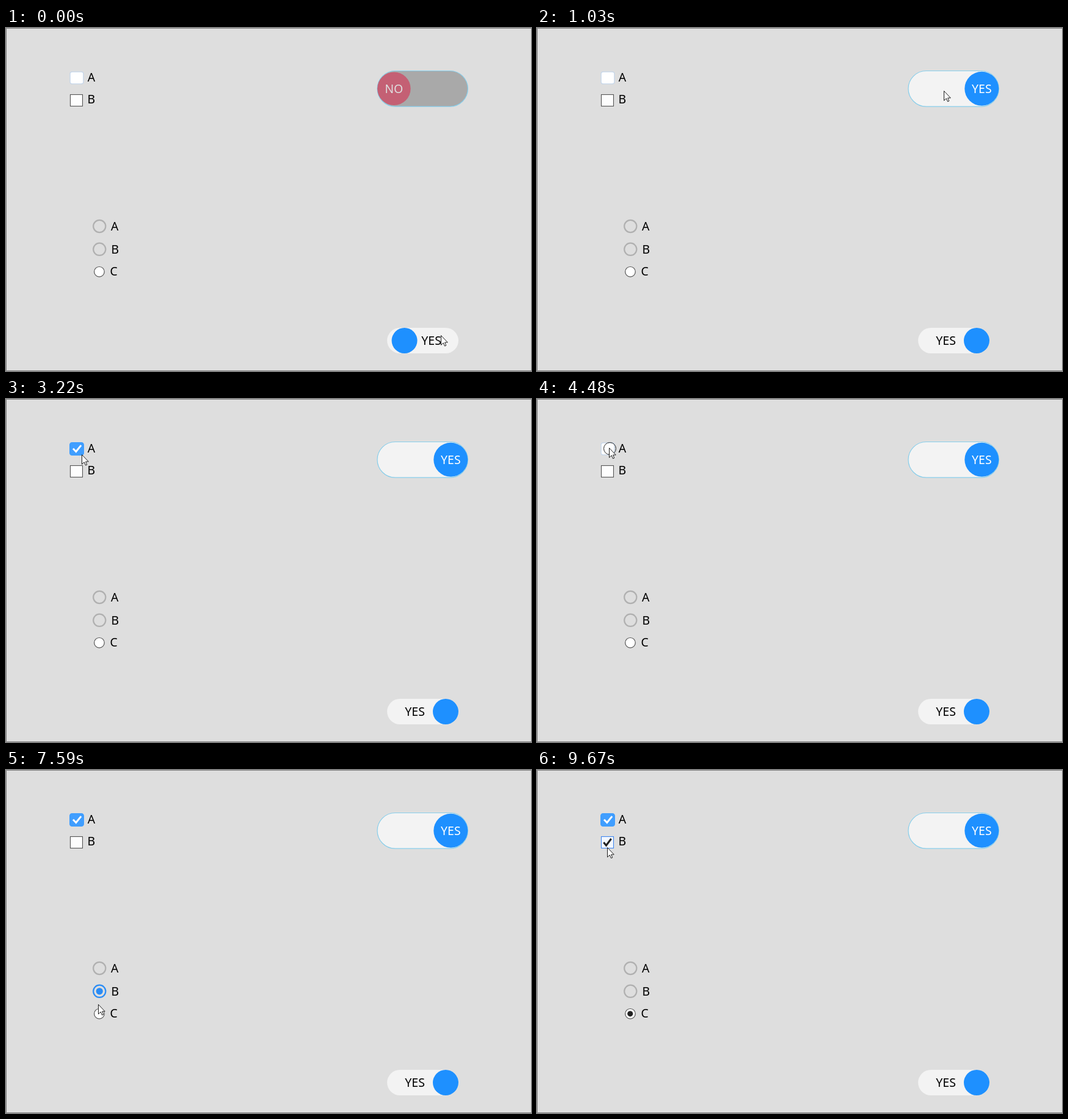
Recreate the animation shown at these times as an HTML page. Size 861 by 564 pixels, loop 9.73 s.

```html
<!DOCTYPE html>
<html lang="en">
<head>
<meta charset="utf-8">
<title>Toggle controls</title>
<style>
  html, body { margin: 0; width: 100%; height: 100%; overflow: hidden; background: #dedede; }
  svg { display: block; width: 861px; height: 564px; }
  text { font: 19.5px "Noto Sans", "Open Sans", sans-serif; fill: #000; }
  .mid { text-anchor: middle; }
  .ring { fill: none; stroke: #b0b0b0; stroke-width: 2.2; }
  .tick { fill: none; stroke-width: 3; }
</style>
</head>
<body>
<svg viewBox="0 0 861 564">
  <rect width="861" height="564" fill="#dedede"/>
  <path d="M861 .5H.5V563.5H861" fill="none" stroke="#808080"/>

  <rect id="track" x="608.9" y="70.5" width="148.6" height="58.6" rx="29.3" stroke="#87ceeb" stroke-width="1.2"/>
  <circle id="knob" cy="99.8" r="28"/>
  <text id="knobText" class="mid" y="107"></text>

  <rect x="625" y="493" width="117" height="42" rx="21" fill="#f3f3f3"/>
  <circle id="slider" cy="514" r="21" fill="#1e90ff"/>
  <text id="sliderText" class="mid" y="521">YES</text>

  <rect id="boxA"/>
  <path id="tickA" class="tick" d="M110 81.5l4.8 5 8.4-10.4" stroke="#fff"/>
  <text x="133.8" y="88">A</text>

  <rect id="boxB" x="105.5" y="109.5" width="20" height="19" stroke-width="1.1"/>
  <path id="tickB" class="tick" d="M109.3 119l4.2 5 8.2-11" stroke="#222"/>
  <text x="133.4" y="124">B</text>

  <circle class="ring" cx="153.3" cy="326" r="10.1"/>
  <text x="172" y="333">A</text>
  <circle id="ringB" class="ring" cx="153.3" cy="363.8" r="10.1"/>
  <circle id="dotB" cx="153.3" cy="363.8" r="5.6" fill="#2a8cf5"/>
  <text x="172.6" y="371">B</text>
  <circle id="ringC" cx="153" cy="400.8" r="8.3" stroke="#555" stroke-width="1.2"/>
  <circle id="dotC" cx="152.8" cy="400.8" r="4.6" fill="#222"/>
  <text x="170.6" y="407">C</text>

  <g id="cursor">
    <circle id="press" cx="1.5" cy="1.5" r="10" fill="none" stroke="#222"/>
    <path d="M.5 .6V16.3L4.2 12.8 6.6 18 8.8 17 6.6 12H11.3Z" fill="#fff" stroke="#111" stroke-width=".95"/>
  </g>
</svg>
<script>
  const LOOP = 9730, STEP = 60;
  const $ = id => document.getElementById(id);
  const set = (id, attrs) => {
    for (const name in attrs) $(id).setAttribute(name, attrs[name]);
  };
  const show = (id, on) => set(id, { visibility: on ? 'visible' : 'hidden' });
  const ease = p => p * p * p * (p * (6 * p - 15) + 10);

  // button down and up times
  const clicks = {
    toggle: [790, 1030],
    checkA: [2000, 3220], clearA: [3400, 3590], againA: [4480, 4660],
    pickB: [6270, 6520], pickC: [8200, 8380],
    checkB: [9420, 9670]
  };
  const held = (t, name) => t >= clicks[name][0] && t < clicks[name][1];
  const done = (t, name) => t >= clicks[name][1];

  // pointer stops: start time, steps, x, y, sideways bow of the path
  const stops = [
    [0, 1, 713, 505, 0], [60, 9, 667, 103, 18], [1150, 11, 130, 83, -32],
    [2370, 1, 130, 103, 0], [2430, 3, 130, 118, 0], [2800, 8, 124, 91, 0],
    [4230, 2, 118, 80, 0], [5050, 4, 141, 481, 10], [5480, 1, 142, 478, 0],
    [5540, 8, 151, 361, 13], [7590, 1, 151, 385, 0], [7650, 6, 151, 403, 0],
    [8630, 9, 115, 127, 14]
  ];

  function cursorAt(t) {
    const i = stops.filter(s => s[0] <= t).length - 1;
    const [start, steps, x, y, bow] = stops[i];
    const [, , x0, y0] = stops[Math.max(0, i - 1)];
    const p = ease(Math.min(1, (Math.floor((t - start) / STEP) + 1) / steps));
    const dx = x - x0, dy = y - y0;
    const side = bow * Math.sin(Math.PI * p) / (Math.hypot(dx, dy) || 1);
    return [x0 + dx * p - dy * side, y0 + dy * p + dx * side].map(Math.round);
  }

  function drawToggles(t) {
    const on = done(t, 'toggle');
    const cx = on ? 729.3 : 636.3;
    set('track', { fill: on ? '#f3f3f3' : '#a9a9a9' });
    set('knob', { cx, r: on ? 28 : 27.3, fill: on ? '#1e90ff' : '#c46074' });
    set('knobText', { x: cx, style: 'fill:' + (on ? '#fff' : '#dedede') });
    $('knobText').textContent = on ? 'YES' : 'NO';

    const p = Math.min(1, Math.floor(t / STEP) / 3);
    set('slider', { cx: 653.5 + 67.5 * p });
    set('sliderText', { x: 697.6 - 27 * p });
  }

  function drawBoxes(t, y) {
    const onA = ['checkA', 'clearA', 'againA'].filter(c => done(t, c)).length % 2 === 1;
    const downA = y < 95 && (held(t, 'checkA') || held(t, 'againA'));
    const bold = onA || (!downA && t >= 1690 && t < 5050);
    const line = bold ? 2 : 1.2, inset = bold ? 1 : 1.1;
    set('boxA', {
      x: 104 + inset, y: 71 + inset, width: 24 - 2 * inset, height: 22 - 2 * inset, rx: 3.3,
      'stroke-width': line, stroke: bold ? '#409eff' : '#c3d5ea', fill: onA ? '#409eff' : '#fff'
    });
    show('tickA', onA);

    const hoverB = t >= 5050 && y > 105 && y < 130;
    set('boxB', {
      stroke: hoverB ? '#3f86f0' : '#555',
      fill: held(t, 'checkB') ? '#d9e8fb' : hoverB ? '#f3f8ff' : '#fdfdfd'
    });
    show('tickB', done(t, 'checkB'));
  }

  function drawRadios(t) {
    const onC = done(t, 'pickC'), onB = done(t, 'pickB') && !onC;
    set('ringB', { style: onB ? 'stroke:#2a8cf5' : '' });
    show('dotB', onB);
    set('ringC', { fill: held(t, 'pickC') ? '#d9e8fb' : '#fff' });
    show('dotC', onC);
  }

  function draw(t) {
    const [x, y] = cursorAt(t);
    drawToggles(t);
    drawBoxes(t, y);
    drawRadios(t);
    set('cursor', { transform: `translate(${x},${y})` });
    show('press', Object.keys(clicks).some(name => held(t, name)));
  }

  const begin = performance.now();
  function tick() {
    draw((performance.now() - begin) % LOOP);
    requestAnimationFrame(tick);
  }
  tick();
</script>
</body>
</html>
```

┄┄┄┄┄┄

Work order = Search the material above for "drawToggles". Pull out each line where it shows up.

Result for this exercise =
  function drawToggles(t) {
    drawToggles(t);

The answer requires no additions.